**Assigned task**
Go through the entries below and tally the lines holding "height"; please reply with the number only.

Start of Data records

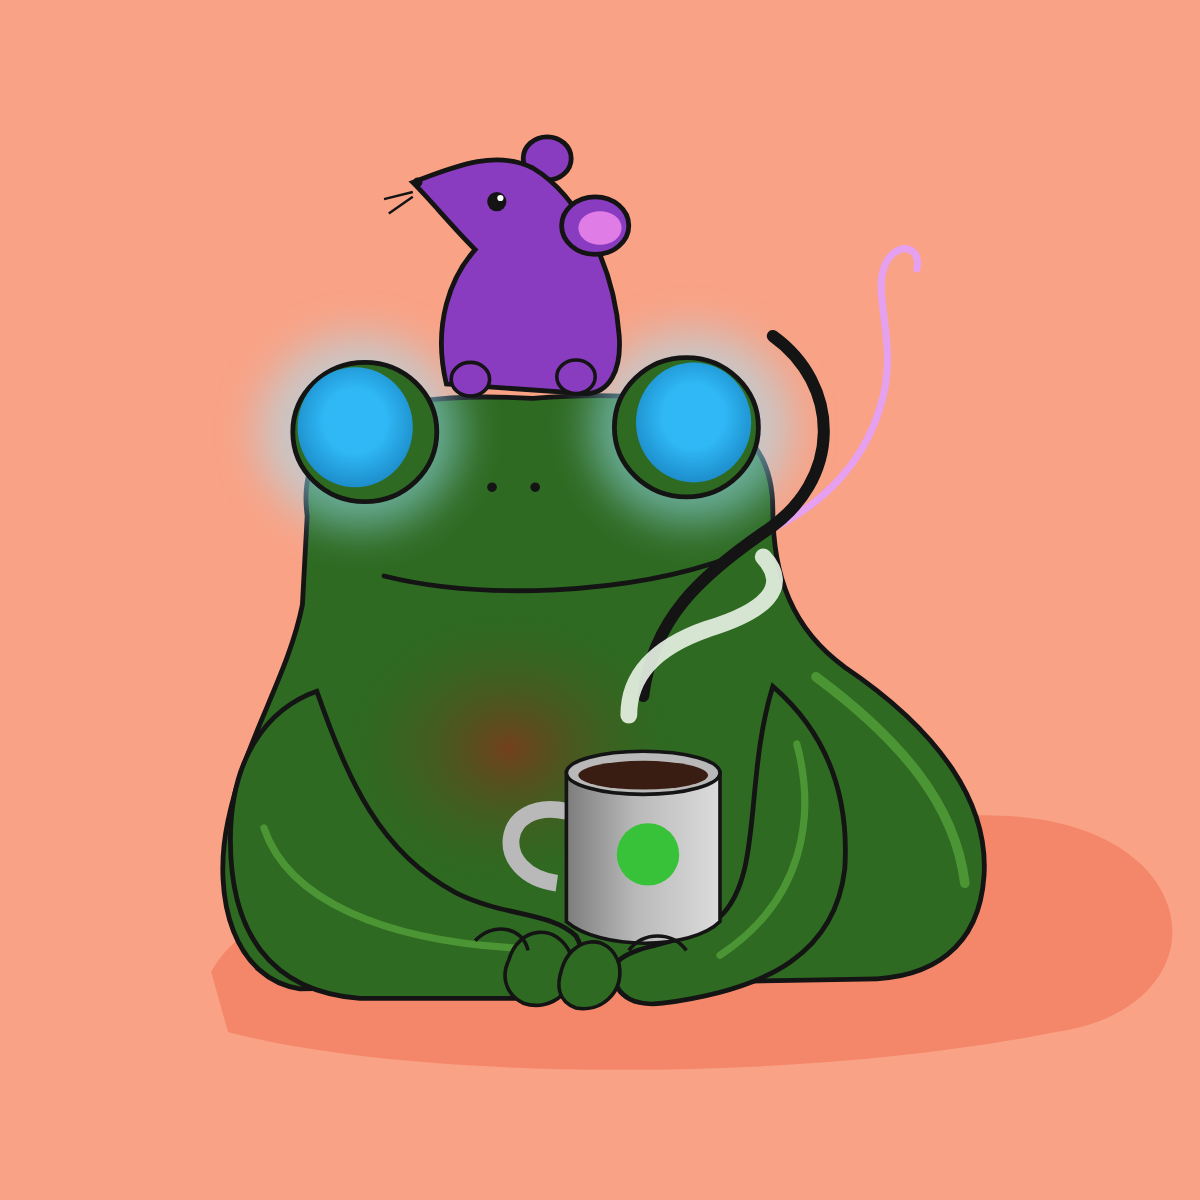
<!DOCTYPE html>
<html lang="en">
<head>
<meta charset="utf-8">
<title>Frog with Mouse and Mug</title>
<style>
  :root {
    --backdrop: #f9a285;
    --floor-shadow: #f4876a;
    --frog-dark: #1e4d15;
    --frog-mid: #2e6a21;
    --frog-light: #5aa83d;
    --belly-warm: #7a3a1c;
    --eye-blue: #2fb8f5;
    --eye-deep: #1a86c4;
    --eye-glow: #9fe6ff;
    --mouse-purple: #8a3cc0;
    --mouse-ear: #e07ce6;
    --tail-pink: #e6a0f0;
    --mug-grey: #b9b9b9;
    --mug-shade: #7d7d7d;
    --coffee: #3a1d12;
    --badge-green: #37c23a;
    --steam: #e9f3e6;
    --ink: #141414;
  }
  html, body { margin: 0; padding: 0; overflow: hidden; background: var(--backdrop); }
  .canvas { width: 1200px; height: 1200px; display: block; }
</style>
</head>
<body>
<svg class="canvas" viewBox="0 0 500 500" xmlns="http://www.w3.org/2000/svg" role="img" aria-label="A green frog holding a mug of coffee with a purple mouse sitting on its head">
  <defs>
    <radialGradient id="bellyGlow" cx="0.5" cy="0.5" r="0.5">
      <stop offset="0" stop-color="var(--belly-warm)" stop-opacity="0.9"/>
      <stop offset="1" stop-color="var(--frog-mid)" stop-opacity="0"/>
    </radialGradient>
    <radialGradient id="eyeFill" cx="0.5" cy="0.45" r="0.6">
      <stop offset="0.45" stop-color="var(--eye-blue)"/>
      <stop offset="1" stop-color="var(--eye-deep)"/>
    </radialGradient>
    <filter id="softGlow" x="-60%" y="-60%" width="220%" height="220%">
      <feGaussianBlur stdDeviation="9"/>
    </filter>
    <linearGradient id="mugBody" x1="0" x2="1">
      <stop offset="0" stop-color="var(--mug-shade)"/>
      <stop offset="0.45" stop-color="var(--mug-grey)"/>
      <stop offset="1" stop-color="#dcdcdc"/>
    </linearGradient>
  </defs>

  <rect width="500" height="500" fill="var(--backdrop)"/>
  <path class="floor-shadow" d="M88 405 C110 360 260 335 420 340 C505 345 510 420 440 430 C330 452 170 450 95 430 Z" fill="var(--floor-shadow)"/>

  <!-- mouse tail -->
  <path class="mouse-tail" d="M318 222 C345 210 362 190 368 165 C374 140 362 120 370 108 C376 100 384 104 382 112" fill="none" stroke="var(--tail-pink)" stroke-width="3" stroke-linecap="round"/>

  <!-- frog body -->
  <g class="frog-body">
    <path d="M128 215 C122 170 170 163 222 166 C272 162 322 165 322 212 C322 240 330 262 352 278 C392 305 412 335 410 365 C408 395 388 408 360 408 L125 412 C98 408 88 375 95 342 C102 308 120 282 126 252 Z" fill="var(--frog-mid)" stroke="var(--ink)" stroke-width="2"/>
    <ellipse cx="212" cy="312" rx="75" ry="62" fill="url(#bellyGlow)"/>
    <path d="M160 240 C200 250 262 248 305 232" fill="none" stroke="var(--ink)" stroke-width="2" stroke-linecap="round"/>
    <path d="M340 282 C375 308 398 335 402 368" fill="none" stroke="var(--frog-light)" stroke-width="4" stroke-linecap="round" opacity="0.7"/>
    <circle cx="205" cy="203" r="2" fill="var(--ink)"/>
    <circle cx="223" cy="203" r="2" fill="var(--ink)"/>
  </g>

  <!-- eyes -->
  <g class="eyes">
    <ellipse cx="150" cy="180" rx="42" ry="40" fill="var(--eye-glow)" opacity="0.55" filter="url(#softGlow)"/>
    <ellipse cx="288" cy="178" rx="42" ry="40" fill="var(--eye-glow)" opacity="0.55" filter="url(#softGlow)"/>
    <ellipse cx="152" cy="180" rx="30" ry="29" fill="var(--frog-mid)" stroke="var(--ink)" stroke-width="2"/>
    <ellipse cx="286" cy="178" rx="30" ry="29" fill="var(--frog-mid)" stroke="var(--ink)" stroke-width="2"/>
    <ellipse cx="148" cy="178" rx="24" ry="25" fill="url(#eyeFill)"/>
    <ellipse cx="289" cy="176" rx="24" ry="25" fill="url(#eyeFill)"/>
  </g>

  <!-- mouse -->
  <g class="mouse">
    <ellipse cx="228" cy="66" rx="10" ry="9" fill="var(--mouse-purple)" stroke="var(--ink)" stroke-width="2"/>
    <path d="M186 160 C180 135 188 115 198 104 C188 94 180 84 172 76 C188 70 206 62 222 70 C242 82 256 112 258 140 C259 154 254 164 244 164 Z" fill="var(--mouse-purple)" stroke="var(--ink)" stroke-width="2"/>
    <ellipse cx="248" cy="94" rx="14" ry="12" fill="var(--mouse-purple)" stroke="var(--ink)" stroke-width="2"/>
    <ellipse cx="250" cy="95" rx="9" ry="7" fill="var(--mouse-ear)"/>
    <circle cx="207" cy="84" r="4" fill="var(--ink)"/>
    <circle cx="208.5" cy="82.5" r="1.3" fill="#fff"/>
    <circle cx="174" cy="76" r="2" fill="var(--ink)"/>
    <path d="M172 80 L160 83 M172 82 L162 89" stroke="var(--ink)" stroke-width="1"/>
    <ellipse cx="196" cy="158" rx="8" ry="7" fill="var(--mouse-purple)" stroke="var(--ink)" stroke-width="1.5"/>
    <ellipse cx="240" cy="157" rx="8" ry="7" fill="var(--mouse-purple)" stroke="var(--ink)" stroke-width="1.5"/>
  </g>

  <!-- steam -->
  <g class="steam" fill="none" stroke-linecap="round">
    <path d="M322 140 C350 160 352 200 318 222 C292 240 272 258 268 290" stroke="var(--ink)" stroke-width="5"/>
    <path d="M318 232 C330 245 318 255 295 262 C272 270 262 282 262 298" stroke="var(--steam)" stroke-width="7" opacity="0.9"/>
  </g>

  <!-- arms -->
  <g class="arms">
    <path class="left-arm" d="M96 350 C96 315 112 295 132 288 C145 325 158 355 190 372 C210 382 230 380 240 390 C247 402 240 416 225 416 L150 416 C112 413 96 388 96 350 Z" fill="var(--frog-mid)" stroke="var(--ink)" stroke-width="2"/>
    <path d="M110 345 C120 375 160 392 215 395" fill="none" stroke="var(--frog-light)" stroke-width="3" stroke-linecap="round" opacity="0.7"/>
    <path class="right-arm" d="M322 286 C310 325 318 365 300 382 C288 394 268 392 258 400 C252 412 262 420 276 418 C322 412 348 396 352 362 C354 330 344 305 322 286 Z" fill="var(--frog-mid)" stroke="var(--ink)" stroke-width="2"/>
    <path d="M332 310 C340 340 335 375 300 398" fill="none" stroke="var(--frog-light)" stroke-width="3" stroke-linecap="round" opacity="0.7"/>
  </g>

  <!-- mug -->
  <g class="mug">
    <path d="M236 338 C208 332 204 364 232 368" fill="none" stroke="var(--mug-grey)" stroke-width="7"/>
    <path d="M236 322 L236 384 C250 396 288 396 300 384 L300 322 Z" fill="url(#mugBody)" stroke="var(--ink)" stroke-width="1.5"/>
    <ellipse cx="268" cy="322" rx="32" ry="9" fill="var(--mug-grey)" stroke="var(--ink)" stroke-width="1.5"/>
    <ellipse cx="268" cy="323" rx="27" ry="6" fill="var(--coffee)"/>
    <circle cx="270" cy="356" r="13" fill="var(--badge-green)"/>
  </g>

  <!-- clasped hands under mug -->
  <g class="hands" fill="var(--frog-mid)" stroke="var(--ink)" stroke-width="1.5">
    <path d="M212 400 C216 386 232 384 238 398 C242 412 230 422 218 418 C210 414 209 406 212 400 Z"/>
    <path d="M234 404 C238 390 254 388 258 402 C260 414 250 422 240 420 C232 417 232 410 234 404 Z"/>
    <path d="M198 392 C205 384 218 386 220 396" fill="none"/>
    <path d="M262 396 C268 388 280 388 286 396" fill="none"/>
  </g>
</svg>
</body>
</html>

End of Data records

**Task output**
3